*** EXCERPTED RECORDS ***
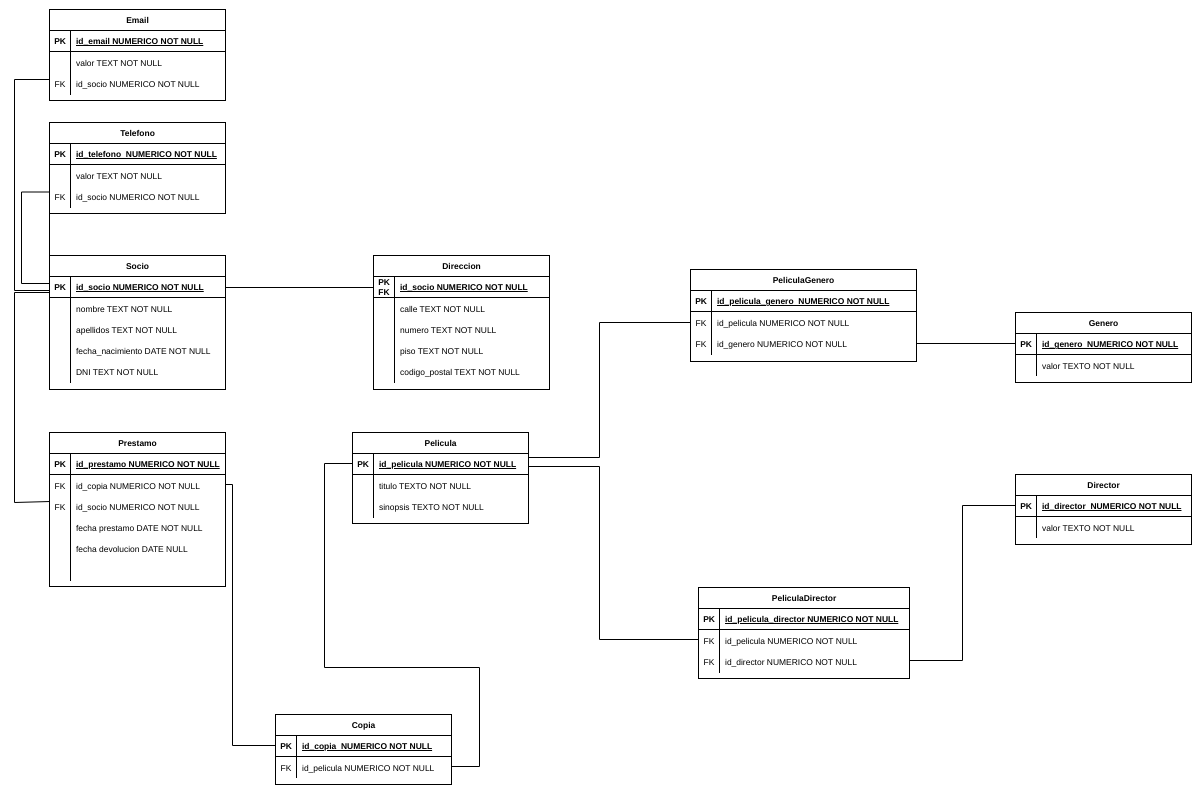
<!DOCTYPE html>
<html lang="es">
<head>
<meta charset="utf-8">
<title>Modelo de datos: préstamo de películas</title>
<style>
:root { --ink: #000; --paper: #fff; --row: 21.15px; }
* { box-sizing: border-box; margin: 0; padding: 0; }
html, body { width: 1200px; height: 793px; overflow: hidden; background: var(--paper); }
.diagram {
  position: relative; width: 1200px; height: 793px; overflow: hidden; color: var(--ink);
  font: 8.46px/10px "Liberation Sans", Arial, sans-serif;
  text-rendering: geometricPrecision; white-space: nowrap;
}
.relations { position: absolute; inset: 0; fill: none; stroke: var(--ink); stroke-width: 1; }
.entity {
  position: absolute; display: flex; flex-direction: column;
  width: 177px; border: 1px solid var(--ink); background: var(--paper);
}
.entity h2 {
  display: flex; align-items: center; justify-content: center; flex: none;
  height: var(--row); border-bottom: 1px solid var(--ink); font-size: inherit; font-weight: 700;
}
.entity ul { list-style: none; }
.entity li { display: grid; grid-template-columns: 21px 1fr; height: var(--row); }
.entity b, .entity span { display: flex; align-items: center; }
.entity b { justify-content: center; border-right: 1px solid var(--ink); font-weight: 400; text-align: center; }
.entity span { padding-left: 5px; }
.entity .primary { border-bottom: 1px solid var(--ink); font-weight: 700; }
.primary b { font-weight: 700; }
.primary u { text-decoration-thickness: 1px; text-underline-offset: 1px; }
.email { left: 49px; top: 9px; height: 92px; }
.telefono { left: 49px; top: 122px; height: 92px; }
.socio { left: 49px; top: 255px; height: 135px; }
.prestamo { left: 49px; top: 432px; height: 155px; }
.direccion { left: 373px; top: 255px; height: 135px; }
.pelicula { left: 352px; top: 432px; height: 92px; }
.copia { left: 275px; top: 714px; height: 71px; }
.pelicula-genero { left: 690px; top: 269px; width: 227px; height: 93px; }
.genero { left: 1015px; top: 312px; height: 71px; }
.director { left: 1015px; top: 474px; height: 71px; }
.pelicula-director { left: 698px; top: 587px; width: 212px; height: 92px; }
</style>
</head>
<body>
<main class="diagram">
  <svg class="relations" width="1200" height="793" viewBox="0 0 1200 793" aria-hidden="true">
    <polyline points="50,79.5 14.5,79.5 14.5,290.5 50,290.5"/>
    <polyline points="50,192 21.5,192 21.5,283.5 50,283.5"/>
    <line x1="49.5" y1="213" x2="49.5" y2="256"/>
    <polyline points="50,292.5 14.5,292.5 14.5,502.5 50,501.5"/>
    <line x1="225" y1="287.5" x2="374" y2="287.5"/>
    <polyline points="225,484.5 232.5,484.5 232.5,745.5 276,745.5"/>
    <polyline points="451,766.5 479.5,766.5 479.5,667.5 324.5,667.5 324.5,463.5 353,463.5"/>
    <polyline points="528,457.5 599.5,457.5 599.5,322.5 691,322.5"/>
    <polyline points="528,466.5 599.5,466.5 599.5,639.5 699,639.5"/>
    <line x1="916" y1="343.5" x2="1016" y2="343.5"/>
    <polyline points="909,660.5 962.5,660.5 962.5,505.5 1016,505.5"/>
  </svg>

  <section class="entity email">
    <h2>Email</h2>
    <ul>
      <li class="primary"><b>PK</b><span><u>id_email NUMERICO NOT NULL</u></span></li>
      <li><b></b><span>valor TEXT NOT NULL</span></li>
      <li><b>FK</b><span>id_socio NUMERICO NOT NULL</span></li>
    </ul>
  </section>

  <section class="entity telefono">
    <h2>Telefono</h2>
    <ul>
      <li class="primary"><b>PK</b><span><u>id_telefono&nbsp; NUMERICO NOT NULL</u></span></li>
      <li><b></b><span>valor TEXT NOT NULL</span></li>
      <li><b>FK</b><span>id_socio NUMERICO NOT NULL</span></li>
    </ul>
  </section>

  <section class="entity socio">
    <h2>Socio</h2>
    <ul>
      <li class="primary"><b>PK</b><span><u>id_socio NUMERICO NOT NULL</u></span></li>
      <li><b></b><span>nombre TEXT NOT NULL</span></li>
      <li><b></b><span>apellidos TEXT NOT NULL</span></li>
      <li><b></b><span>fecha_nacimiento DATE NOT NULL</span></li>
      <li><b></b><span>DNI TEXT NOT NULL</span></li>
    </ul>
  </section>

  <section class="entity prestamo">
    <h2>Prestamo</h2>
    <ul>
      <li class="primary"><b>PK</b><span><u>id_prestamo NUMERICO NOT NULL</u></span></li>
      <li><b>FK</b><span>id_copia NUMERICO NOT NULL</span></li>
      <li><b>FK</b><span>id_socio NUMERICO NOT NULL</span></li>
      <li><b></b><span>fecha prestamo DATE NOT NULL</span></li>
      <li><b></b><span>fecha devolucion DATE NULL</span></li>
      <li><b></b><span></span></li>
    </ul>
  </section>

  <section class="entity direccion">
    <h2>Direccion</h2>
    <ul>
      <li class="primary"><b>PK<br>FK</b><span><u>id_socio NUMERICO NOT NULL</u></span></li>
      <li><b></b><span>calle TEXT NOT NULL</span></li>
      <li><b></b><span>numero TEXT NOT NULL</span></li>
      <li><b></b><span>piso TEXT NOT NULL</span></li>
      <li><b></b><span>codigo_postal TEXT NOT NULL</span></li>
    </ul>
  </section>

  <section class="entity pelicula">
    <h2>Pelicula</h2>
    <ul>
      <li class="primary"><b>PK</b><span><u>id_pelicula NUMERICO NOT NULL</u></span></li>
      <li><b></b><span>titulo TEXTO NOT NULL</span></li>
      <li><b></b><span>sinopsis TEXTO NOT NULL</span></li>
    </ul>
  </section>

  <section class="entity copia">
    <h2>Copia</h2>
    <ul>
      <li class="primary"><b>PK</b><span><u>id_copia&nbsp; NUMERICO NOT NULL</u></span></li>
      <li><b>FK</b><span>id_pelicula NUMERICO NOT NULL</span></li>
    </ul>
  </section>

  <section class="entity pelicula-genero">
    <h2>PeliculaGenero</h2>
    <ul>
      <li class="primary"><b>PK</b><span><u>id_pelicula_genero&nbsp; NUMERICO NOT NULL</u></span></li>
      <li><b>FK</b><span>id_pelicula NUMERICO NOT NULL</span></li>
      <li><b>FK</b><span>id_genero NUMERICO NOT NULL</span></li>
    </ul>
  </section>

  <section class="entity genero">
    <h2>Genero</h2>
    <ul>
      <li class="primary"><b>PK</b><span><u>id_genero&nbsp; NUMERICO NOT NULL</u></span></li>
      <li><b></b><span>valor TEXTO NOT NULL</span></li>
    </ul>
  </section>

  <section class="entity director">
    <h2>Director</h2>
    <ul>
      <li class="primary"><b>PK</b><span><u>id_director&nbsp; NUMERICO NOT NULL</u></span></li>
      <li><b></b><span>valor TEXTO NOT NULL</span></li>
    </ul>
  </section>

  <section class="entity pelicula-director">
    <h2>PeliculaDirector</h2>
    <ul>
      <li class="primary"><b>PK</b><span><u>id_pelicula_director NUMERICO NOT NULL</u></span></li>
      <li><b>FK</b><span>id_pelicula NUMERICO NOT NULL</span></li>
      <li><b>FK</b><span>id_director NUMERICO NOT NULL</span></li>
    </ul>
  </section>
</main>
</body>
</html>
*** End of EXCERPTED RECORDS ***
» **TASK TO CARRY OUT**: All entries must come back exactly as written, though without their pictures.

» **SOLUTION TO THIS EXERCISE**:
<!DOCTYPE html>
<html lang="es">
<head>
<meta charset="utf-8">
<title>Modelo de datos: préstamo de películas</title>
<style>
:root { --ink: #000; --paper: #fff; --row: 21.15px; }
* { box-sizing: border-box; margin: 0; padding: 0; }
html, body { width: 1200px; height: 793px; overflow: hidden; background: var(--paper); }
.diagram {
  position: relative; width: 1200px; height: 793px; overflow: hidden; color: var(--ink);
  font: 8.46px/10px "Liberation Sans", Arial, sans-serif;
  text-rendering: geometricPrecision; white-space: nowrap;
}
.relations { position: absolute; inset: 0; fill: none; stroke: var(--ink); stroke-width: 1; }
.entity {
  position: absolute; display: flex; flex-direction: column;
  width: 177px; border: 1px solid var(--ink); background: var(--paper);
}
.entity h2 {
  display: flex; align-items: center; justify-content: center; flex: none;
  height: var(--row); border-bottom: 1px solid var(--ink); font-size: inherit; font-weight: 700;
}
.entity ul { list-style: none; }
.entity li { display: grid; grid-template-columns: 21px 1fr; height: var(--row); }
.entity b, .entity span { display: flex; align-items: center; }
.entity b { justify-content: center; border-right: 1px solid var(--ink); font-weight: 400; text-align: center; }
.entity span { padding-left: 5px; }
.entity .primary { border-bottom: 1px solid var(--ink); font-weight: 700; }
.primary b { font-weight: 700; }
.primary u { text-decoration-thickness: 1px; text-underline-offset: 1px; }
.email { left: 49px; top: 9px; height: 92px; }
.telefono { left: 49px; top: 122px; height: 92px; }
.socio { left: 49px; top: 255px; height: 135px; }
.prestamo { left: 49px; top: 432px; height: 155px; }
.direccion { left: 373px; top: 255px; height: 135px; }
.pelicula { left: 352px; top: 432px; height: 92px; }
.copia { left: 275px; top: 714px; height: 71px; }
.pelicula-genero { left: 690px; top: 269px; width: 227px; height: 93px; }
.genero { left: 1015px; top: 312px; height: 71px; }
.director { left: 1015px; top: 474px; height: 71px; }
.pelicula-director { left: 698px; top: 587px; width: 212px; height: 92px; }
</style>
</head>
<body>
<main class="diagram">
  <svg class="relations" width="1200" height="793" viewBox="0 0 1200 793" aria-hidden="true">
    <polyline points="50,79.5 14.5,79.5 14.5,290.5 50,290.5"/>
    <polyline points="50,192 21.5,192 21.5,283.5 50,283.5"/>
    <line x1="49.5" y1="213" x2="49.5" y2="256"/>
    <polyline points="50,292.5 14.5,292.5 14.5,502.5 50,501.5"/>
    <line x1="225" y1="287.5" x2="374" y2="287.5"/>
    <polyline points="225,484.5 232.5,484.5 232.5,745.5 276,745.5"/>
    <polyline points="451,766.5 479.5,766.5 479.5,667.5 324.5,667.5 324.5,463.5 353,463.5"/>
    <polyline points="528,457.5 599.5,457.5 599.5,322.5 691,322.5"/>
    <polyline points="528,466.5 599.5,466.5 599.5,639.5 699,639.5"/>
    <line x1="916" y1="343.5" x2="1016" y2="343.5"/>
    <polyline points="909,660.5 962.5,660.5 962.5,505.5 1016,505.5"/>
  </svg>

  <section class="entity email">
    <h2>Email</h2>
    <ul>
      <li class="primary"><b>PK</b><span><u>id_email NUMERICO NOT NULL</u></span></li>
      <li><b></b><span>valor TEXT NOT NULL</span></li>
      <li><b>FK</b><span>id_socio NUMERICO NOT NULL</span></li>
    </ul>
  </section>

  <section class="entity telefono">
    <h2>Telefono</h2>
    <ul>
      <li class="primary"><b>PK</b><span><u>id_telefono&nbsp; NUMERICO NOT NULL</u></span></li>
      <li><b></b><span>valor TEXT NOT NULL</span></li>
      <li><b>FK</b><span>id_socio NUMERICO NOT NULL</span></li>
    </ul>
  </section>

  <section class="entity socio">
    <h2>Socio</h2>
    <ul>
      <li class="primary"><b>PK</b><span><u>id_socio NUMERICO NOT NULL</u></span></li>
      <li><b></b><span>nombre TEXT NOT NULL</span></li>
      <li><b></b><span>apellidos TEXT NOT NULL</span></li>
      <li><b></b><span>fecha_nacimiento DATE NOT NULL</span></li>
      <li><b></b><span>DNI TEXT NOT NULL</span></li>
    </ul>
  </section>

  <section class="entity prestamo">
    <h2>Prestamo</h2>
    <ul>
      <li class="primary"><b>PK</b><span><u>id_prestamo NUMERICO NOT NULL</u></span></li>
      <li><b>FK</b><span>id_copia NUMERICO NOT NULL</span></li>
      <li><b>FK</b><span>id_socio NUMERICO NOT NULL</span></li>
      <li><b></b><span>fecha prestamo DATE NOT NULL</span></li>
      <li><b></b><span>fecha devolucion DATE NULL</span></li>
      <li><b></b><span></span></li>
    </ul>
  </section>

  <section class="entity direccion">
    <h2>Direccion</h2>
    <ul>
      <li class="primary"><b>PK<br>FK</b><span><u>id_socio NUMERICO NOT NULL</u></span></li>
      <li><b></b><span>calle TEXT NOT NULL</span></li>
      <li><b></b><span>numero TEXT NOT NULL</span></li>
      <li><b></b><span>piso TEXT NOT NULL</span></li>
      <li><b></b><span>codigo_postal TEXT NOT NULL</span></li>
    </ul>
  </section>

  <section class="entity pelicula">
    <h2>Pelicula</h2>
    <ul>
      <li class="primary"><b>PK</b><span><u>id_pelicula NUMERICO NOT NULL</u></span></li>
      <li><b></b><span>titulo TEXTO NOT NULL</span></li>
      <li><b></b><span>sinopsis TEXTO NOT NULL</span></li>
    </ul>
  </section>

  <section class="entity copia">
    <h2>Copia</h2>
    <ul>
      <li class="primary"><b>PK</b><span><u>id_copia&nbsp; NUMERICO NOT NULL</u></span></li>
      <li><b>FK</b><span>id_pelicula NUMERICO NOT NULL</span></li>
    </ul>
  </section>

  <section class="entity pelicula-genero">
    <h2>PeliculaGenero</h2>
    <ul>
      <li class="primary"><b>PK</b><span><u>id_pelicula_genero&nbsp; NUMERICO NOT NULL</u></span></li>
      <li><b>FK</b><span>id_pelicula NUMERICO NOT NULL</span></li>
      <li><b>FK</b><span>id_genero NUMERICO NOT NULL</span></li>
    </ul>
  </section>

  <section class="entity genero">
    <h2>Genero</h2>
    <ul>
      <li class="primary"><b>PK</b><span><u>id_genero&nbsp; NUMERICO NOT NULL</u></span></li>
      <li><b></b><span>valor TEXTO NOT NULL</span></li>
    </ul>
  </section>

  <section class="entity director">
    <h2>Director</h2>
    <ul>
      <li class="primary"><b>PK</b><span><u>id_director&nbsp; NUMERICO NOT NULL</u></span></li>
      <li><b></b><span>valor TEXTO NOT NULL</span></li>
    </ul>
  </section>

  <section class="entity pelicula-director">
    <h2>PeliculaDirector</h2>
    <ul>
      <li class="primary"><b>PK</b><span><u>id_pelicula_director NUMERICO NOT NULL</u></span></li>
      <li><b>FK</b><span>id_pelicula NUMERICO NOT NULL</span></li>
      <li><b>FK</b><span>id_director NUMERICO NOT NULL</span></li>
    </ul>
  </section>
</main>
</body>
</html>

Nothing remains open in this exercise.